“People are dying from this virus that don’t need to die,” he said. “Imagine being a nurse or a physician or a care tech who have to look at this and deal with this every single day. The staff is worn out. Nurses are worn out. Physicians are worn out.”
Despite some differences reported between omicron and delta, Chicago experts say looking at the symptoms is not enough.
“The trick is you’re not going to be able to tell the difference between omicron, delta, lambda, plain COVID from the beginning,” Dr. Emily Landon, infectious disease specialist and chief hospital epidemiologist at University of Chicago Medicine, said. “Influenza or even common rhinovirus causes most of our common colds in the winter. You’re not going to know the difference between those if you just look at your symptoms. For many people, those symptoms are overlapping. And while there are some parts of the Venn diagram like taste, loss of taste and smell, or common COVID than these other things, there’s a lot of overlap. You’re just not going to know especially at the beginning of an illness, what kind of illness you have. You have to get tested.”
And getting tested won’t necessarily tell you if you have the omicron variant, Landon said.
“When you get a COVID test they’re just looking for whether or not you have COVID,” she said. “They’re not on which kind of in order to figure out the exact strain of COVID. You have to do this thing called sequencing, which takes a lot longer. It’s much more intensive.
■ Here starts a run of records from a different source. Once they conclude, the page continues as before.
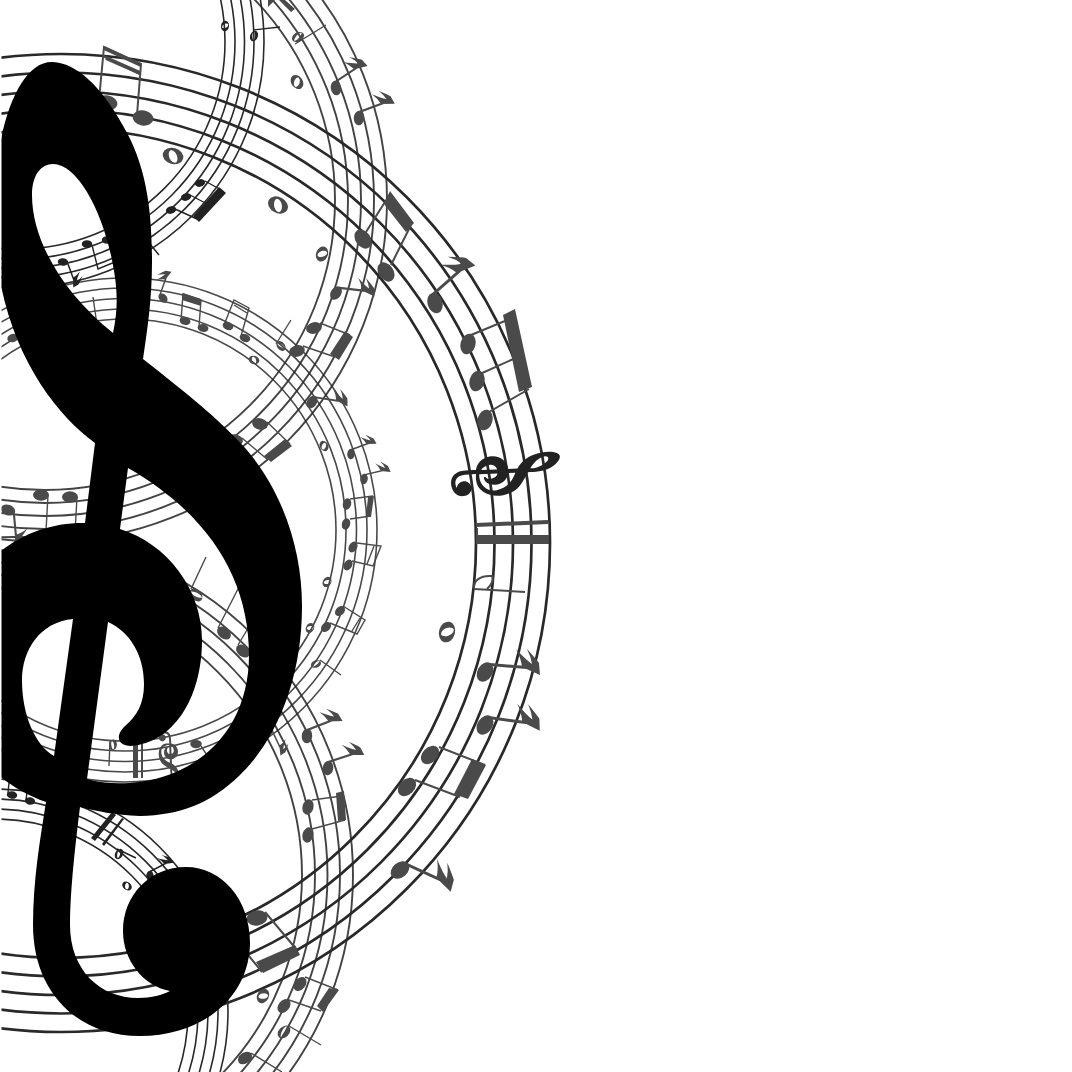
<!DOCTYPE html>
<html lang="en">
<head>
<meta charset="utf-8">
<title>Treble clef with swirling staves</title>
<style>
:root { --paper: #fff; --ink: #000; --staff: #292929; --note: #4a4a4a; }
html, body { margin: 0; background: var(--paper); overflow: hidden; }
svg { display: block; width: 1072px; height: 1072px; }
.staff { fill: none; stroke: var(--staff); }
.staff-large { stroke-width: 2.7; }
.staff-medium { stroke-width: 1.9; opacity: .88; }
.staff-small { stroke-width: 1.6; }
.notes { fill: var(--note); }
.stems { fill: none; stroke: var(--note); stroke-width: 2; }
.fine { stroke-width: 1.4; }
.bold { stroke-width: 4; }
.dark { fill: #222; }
.dark-stems { stroke: #222; }
.clef { fill: var(--ink); fill-rule: evenodd; }
</style>
</head>
<body>
<svg viewBox="0 0 1072 1072" role="img" aria-label="Large black treble clef in front of circular music staves">
<defs>
  <clipPath id="page-edge"><rect x="1.5" width="1070.5" height="1072"/></clipPath>
  <path id="clef" fill-rule="evenodd" d="M53 62C76 63 101 86 122 124C147 165 152 212 152 262C152 300 147 332 143 359C185 392 218 418 246 449C283 492 302 550 302 606C302 680 276 740 240 775C210 804 180 815 140 816C115 815 96 811 80 807C74 855 70 895 70 925C70 970 100 998 138 998C152 998 162 995 170 991C143 986 123 960 123 931C123 895 150 867 186 867C222 867 251 900 250 945C248 1000 200 1036 140 1036C75 1036 33 990 33 925C33 880 40 840 46 802C-15 780-50 730-50 664C-50 580 10 522 85 523L95 443C50 410-6 335-6 215C-6 125 20 60 53 62Z
    M113 333C119 305 117 285 112 260C102 210 77 164 53 164C41 164 32 175 32 195C32 240 62 292 113 333Z
    M128 468L120 529C168 544 202 590 202 640C202 700 172 743 131 746C118 746 115 736 124 727C137 716 144 704 144 684C144 655 130 632 108 622L87 779C100 783 115 784 130 783C198 778 249 730 249 655C249 580 210 515 128 468Z
    M73 619C40 622 22 650 22 680C22 715 35 745 54 756Z"/>
  <ellipse id="head" rx="10.5" ry="7.5"/>
  <path id="whole" fill-rule="evenodd" d="M-10.5 0A10.5 8 0 1 1 10.5 0A10.5 8 0 1 1-10.5 0ZM-4-5C-7-2-2 7 4 6C8 3 2-7-4-5Z"/>
  <path id="half" fill-rule="evenodd" d="M-10 0A10 7 0 1 1 10 0A10 7 0 1 1-10 0ZM-8 2C-4 5 7 0 8-3C4-6-7-1-8 2Z"/>
  <g id="flagged">
    <ellipse rx="10.5" ry="7.5" transform="rotate(-60)"/>
    <path d="M5-9L54-5V-2L5-6ZM55 3L37-5Q36-14 31-23Q41-12 47-8Q46-15 42-23Q52-12 54-9Z"/>
  </g>
</defs>

<g clip-path="url(#page-edge)">
  <g id="staves">
    <g class="staff staff-small" id="staff-top">
      <circle cx="18" cy="42" r="246"/><circle cx="18" cy="42" r="236"/><circle cx="18" cy="42" r="226.5"/><circle cx="18" cy="42" r="217"/><circle cx="18" cy="42" r="207"/>
    </g>
    <g class="staff staff-medium" id="staff-upper">
      <circle cx="45" cy="200" r="342"/><circle cx="45" cy="200" r="329"/><circle cx="45" cy="200" r="316"/><circle cx="45" cy="200" r="303"/><circle cx="45" cy="200" r="290"/>
    </g>
    <g class="staff staff-small" id="staff-middle" opacity=".85">
      <circle cx="125" cy="530" r="252"/><circle cx="125" cy="530" r="242"/><circle cx="125" cy="530" r="231.5"/><circle cx="125" cy="530" r="221"/><circle cx="125" cy="530" r="211"/>
    </g>
    <g class="staff staff-medium" id="staff-lower">
      <circle cx="15" cy="875" r="338"/><circle cx="15" cy="875" r="325"/><circle cx="15" cy="875" r="312.5"/><circle cx="15" cy="875" r="300"/><circle cx="15" cy="875" r="287"/>
    </g>
    <g class="staff staff-small" id="staff-bottom">
      <circle cx="-5" cy="1012" r="233"/><circle cx="-5" cy="1012" r="223"/><circle cx="-5" cy="1012" r="213"/><circle cx="-5" cy="1012" r="203"/><circle cx="-5" cy="1012" r="193"/>
    </g>
    <g class="staff staff-large" id="staff-main">
      <circle cx="61" cy="543" r="489"/><circle cx="61" cy="543" r="470.5"/><circle cx="61" cy="543" r="452"/><circle cx="61" cy="543" r="433.5"/><circle cx="61" cy="543" r="415"/>
    </g>
  </g>

  <g class="notes" id="notes-main">
    <use href="#head" transform="translate(107 103) rotate(10)"/>
    <use href="#head" transform="translate(143 118) rotate(10)"/>
    <use href="#whole" transform="translate(173 156) rotate(15)"/>
    <use href="#whole" transform="translate(278 205) rotate(28)"/>
    <use href="#head" transform="translate(363 239) rotate(55)"/>
    <use href="#head" transform="translate(386 272) rotate(55)"/>
    <path d="M390 191L414 223L406 232L384 204Z"/>
    <use href="#flagged" transform="translate(435 303) rotate(-46)"/>
    <use href="#head" transform="translate(468 344) rotate(-75)"/>
    <use href="#head" transform="translate(477 381) rotate(-75)"/>
    <use href="#head" transform="translate(485 420) rotate(-75)"/>
    <path d="M503 315L515 309L532 387L519 392Z"/>
    <path d="M476 535H549V544H476Z"/>
    <use href="#whole" transform="translate(447 632) rotate(-75)"/>
    <use href="#flagged" transform="translate(485 672)"/>
    <use href="#flagged" transform="translate(485 725) rotate(3)"/>
    <use href="#head" transform="translate(430 755) rotate(-45)"/>
    <use href="#head" transform="translate(407 787) rotate(-45)"/>
    <path d="M472 759L486 765L468 799L454 794Z"/>
    <use href="#flagged" transform="translate(400 870) rotate(20)"/>
    <use href="#head" transform="translate(257 918) rotate(-10)"/>
    <path d="M256 962L295 945L300 955L263 973Z"/>
  </g>
  <path class="stems" d="M99 100L104 47L141 64L137 115M103 56L140 74M366 232L390 194M391 265L411 225M471 335L512 318M480 374L520 356M489 412L529 389M477 528V544M474 589L525 592M439 747L485 765M415 780L460 797M265 912L297 950M240 945L262 972"/>
  <path class="stems bold" d="M104 48L141 65M106 58L140 73M476 525L548 522"/>
  <path class="stems" d="M474 589C473 581 480 575 492 576C495 580 491 585 487 589"/>

  <g class="notes" id="notes-upper">
    <path d="M270 0H287L297 9L293 12L281 0H277L270 7Z" transform="translate(-2 0)"/>
    <use href="#half" transform="translate(298 37) rotate(-30) scale(.65)"/>
    <use href="#whole" transform="translate(297 82) rotate(55) scale(.72)"/>
    <use href="#flagged" transform="translate(336 88) rotate(-38) scale(.7)"/>
    <use href="#flagged" transform="translate(359 118) rotate(-25) scale(.7)"/>
    <use href="#whole" transform="translate(322 254) rotate(-70) scale(.74)"/>
    <use href="#flagged" transform="translate(336 293) rotate(2) scale(.7)"/>
    <use href="#head" transform="translate(314 328) rotate(-15) scale(.76)"/>
    <use href="#head" transform="translate(297 351) rotate(-15) scale(.76)"/>
    <path d="M345 331L353 337L339 360L330 354Z"/>
    <use href="#head" transform="translate(260 424) rotate(15) scale(.76)"/>
    <use href="#head" transform="translate(235 440) rotate(10) scale(.76)"/>
    <path d="M285 439L292 446L271 462L264 456Z"/>
    <use href="#head" transform="translate(41 495) scale(.76)"/>
    <use href="#head" transform="translate(70 497) scale(.76)"/>
    <use href="#flagged" transform="translate(8 510) rotate(80) scale(.7)"/>
  </g>
  <path class="stems fine" d="M295 44L326 25M320 323L350 335M303 346L335 357M267 422L290 444M242 438L268 460M77 497L75 533M48 495L46 531M46 531L75 533"/>

  <g class="notes dark" id="notes-top">
    <use href="#whole" transform="translate(225 26) rotate(-80) scale(.5)"/>
    <use href="#half" transform="translate(254 36) rotate(-70) scale(.55)"/>
    <use href="#head" transform="translate(171 210) rotate(-15) scale(.5)"/>
    <use href="#head" transform="translate(186 197) rotate(-15) scale(.5)"/>
    <use href="#head" transform="translate(200 183) rotate(-15) scale(.5)"/>
    <path d="M219 187L226 193L199 222L193 216Z"/>
    <use href="#head" transform="translate(87 244) scale(.5)"/>
    <use href="#head" transform="translate(107 240) scale(.5)"/>
    <use href="#flagged" transform="translate(63 262) rotate(65) scale(.5)"/>
  </g>
  <path class="stems fine dark-stems" d="M253 30L280 27M205 181L223 191M190 195L211 206M175 209L197 219M92 245L98 269L115 262L112 238M150 244L159 255"/>

  <g class="notes" id="notes-middle">
    <use href="#head" transform="translate(13 338) rotate(-15) scale(.55)"/>
    <use href="#flagged" transform="translate(163 298) rotate(-75) scale(.5)"/>
    <use href="#head" transform="translate(185 321) rotate(10) scale(.52)"/>
    <use href="#head" transform="translate(203 328) rotate(10) scale(.52)"/>
    <use href="#head" transform="translate(228 326) rotate(20) scale(.52)"/>
    <use href="#head" transform="translate(245 338) rotate(20) scale(.52)"/>
    <path d="M183 293L201 299V306L182 300Z"/>
    <use href="#whole" transform="translate(254 360) rotate(20) scale(.52)"/>
    <use href="#half" transform="translate(281 346) rotate(50) scale(.55)"/>
    <use href="#flagged" transform="translate(312 402) rotate(4) scale(.65)"/>
    <use href="#whole" transform="translate(324 446) rotate(60) scale(.52)"/>
    <use href="#flagged" transform="translate(351 454) rotate(-25) scale(.5)"/>
    <use href="#flagged" transform="translate(364 479) rotate(-18) scale(.5)"/>
    <use href="#head" transform="translate(347 504) rotate(-75) scale(.55)"/>
    <use href="#head" transform="translate(346 524) rotate(-75) scale(.55)"/>
    <path d="M368 497L374 496L371 517H366Z"/>
    <use href="#head" transform="translate(353 547) rotate(-60) scale(.55)"/>
    <use href="#head" transform="translate(348 565) rotate(-60) scale(.55)"/>
    <use href="#whole" transform="translate(327 582) rotate(-60) scale(.52)"/>
    <use href="#head" transform="translate(340 611) rotate(-45) scale(.55)"/>
    <use href="#head" transform="translate(326 627) rotate(-45) scale(.55)"/>
    <use href="#whole" transform="translate(310 628) rotate(-60) scale(.5)"/>
    <use href="#half" transform="translate(316 664) rotate(-20) scale(.52)"/>
    <use href="#flagged" transform="translate(268 731) rotate(60) scale(.5)"/>
    <path d="M240 754L247 751L252 757L243 760Z"/>
    <use href="#head" transform="translate(196 744) scale(.55)"/>
    <use href="#clef" transform="translate(170 754) rotate(170) scale(.056) translate(-100 -620)"/>
    <path d="M133 742H138V778H133ZM141 742H143V778H141Z"/>
    <use href="#half" transform="translate(113 745) rotate(-80) scale(.55)"/>
  </g>
  <path class="stems fine" d="M93 297L97 325M181 321L183 294L201 300L199 327M224 325L234 300L249 308L241 336M234 305L247 313M276 344L291 320M350 499L373 496M350 519L371 516M357 543L381 546L373 566L352 561M374 546L367 564M343 606L365 620L357 634L330 623M360 618L352 631M320 660L341 675M110 741L109 766M201 746L214 766"/>

  <g class="notes" id="notes-lower">
    <use href="#half" transform="translate(196 595) rotate(45) scale(.75)"/>
    <use href="#head" transform="translate(224 633) rotate(40) scale(.74)"/>
    <use href="#head" transform="translate(243 651) rotate(40) scale(.74)"/>
    <use href="#flagged" transform="translate(307 736) rotate(-26) scale(.7)"/>
    <use href="#flagged" transform="translate(328 768) rotate(-23) scale(.7)"/>
    <use href="#head" transform="translate(308 807) rotate(-75) scale(.74)"/>
    <use href="#head" transform="translate(308 835) rotate(-75) scale(.74)"/>
    <path d="M336 793L344 791L346 820L338 821Z"/>
    <use href="#whole" transform="translate(263 996) rotate(-60) scale(.72)"/>
    <use href="#head" transform="translate(300 984) rotate(-50) scale(.74)"/>
    <use href="#head" transform="translate(284 1006) rotate(-50) scale(.74)"/>
    <path d="M329 988L339 990L323 1012L317 1006Z"/>
    <use href="#half" transform="translate(284 1032) rotate(-45) scale(.74)"/>
    <use href="#head" transform="translate(245 1058) rotate(-35) scale(.74)"/>
  </g>
  <path class="stems fine" d="M191 589L206 557M218 628L240 585M238 645L262 605M312 800L342 796M312 829L345 820M305 977L338 990M289 1000L321 1011M289 1026L321 1045M251 1053L282 1072"/>

  <g class="notes dark" id="notes-bottom">
    <use href="#head" transform="translate(12 795) rotate(8) scale(.5)"/>
    <use href="#head" transform="translate(30 801) rotate(12) scale(.5)"/>
    <path d="M91 838L112 812L116 815L95 841Z"/>
    <path d="M102 844L122 818L124 819L104 846Z"/>
    <use href="#half" transform="translate(119 854) rotate(-60) scale(.55)"/>
    <use href="#flagged" transform="translate(150 876) rotate(-32) scale(.5)"/>
    <use href="#whole" transform="translate(127 886) rotate(40) scale(.5)"/>
  </g>
  <path class="stems fine dark-stems" d="M8 793L10 772L29 776L26 800M117 849L136 858"/>

  <use class="dark" href="#clef" transform="translate(506 474) rotate(80) scale(.115) translate(-125 -550)"/>
  <use class="clef" href="#clef"/>
</g>
</svg>
</body>
</html>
You certainly can’t get that back in 24 hours, and it’s only done by specialized labs.”
Overall, the symptoms for COVID reported by the CDC include:
- Fever or chills
- Shortness of breath or difficulty breathing
- Muscle or body aches
- New loss of taste or smell
- Sore throat
- Congestion or runny nose
- Nausea or vomiting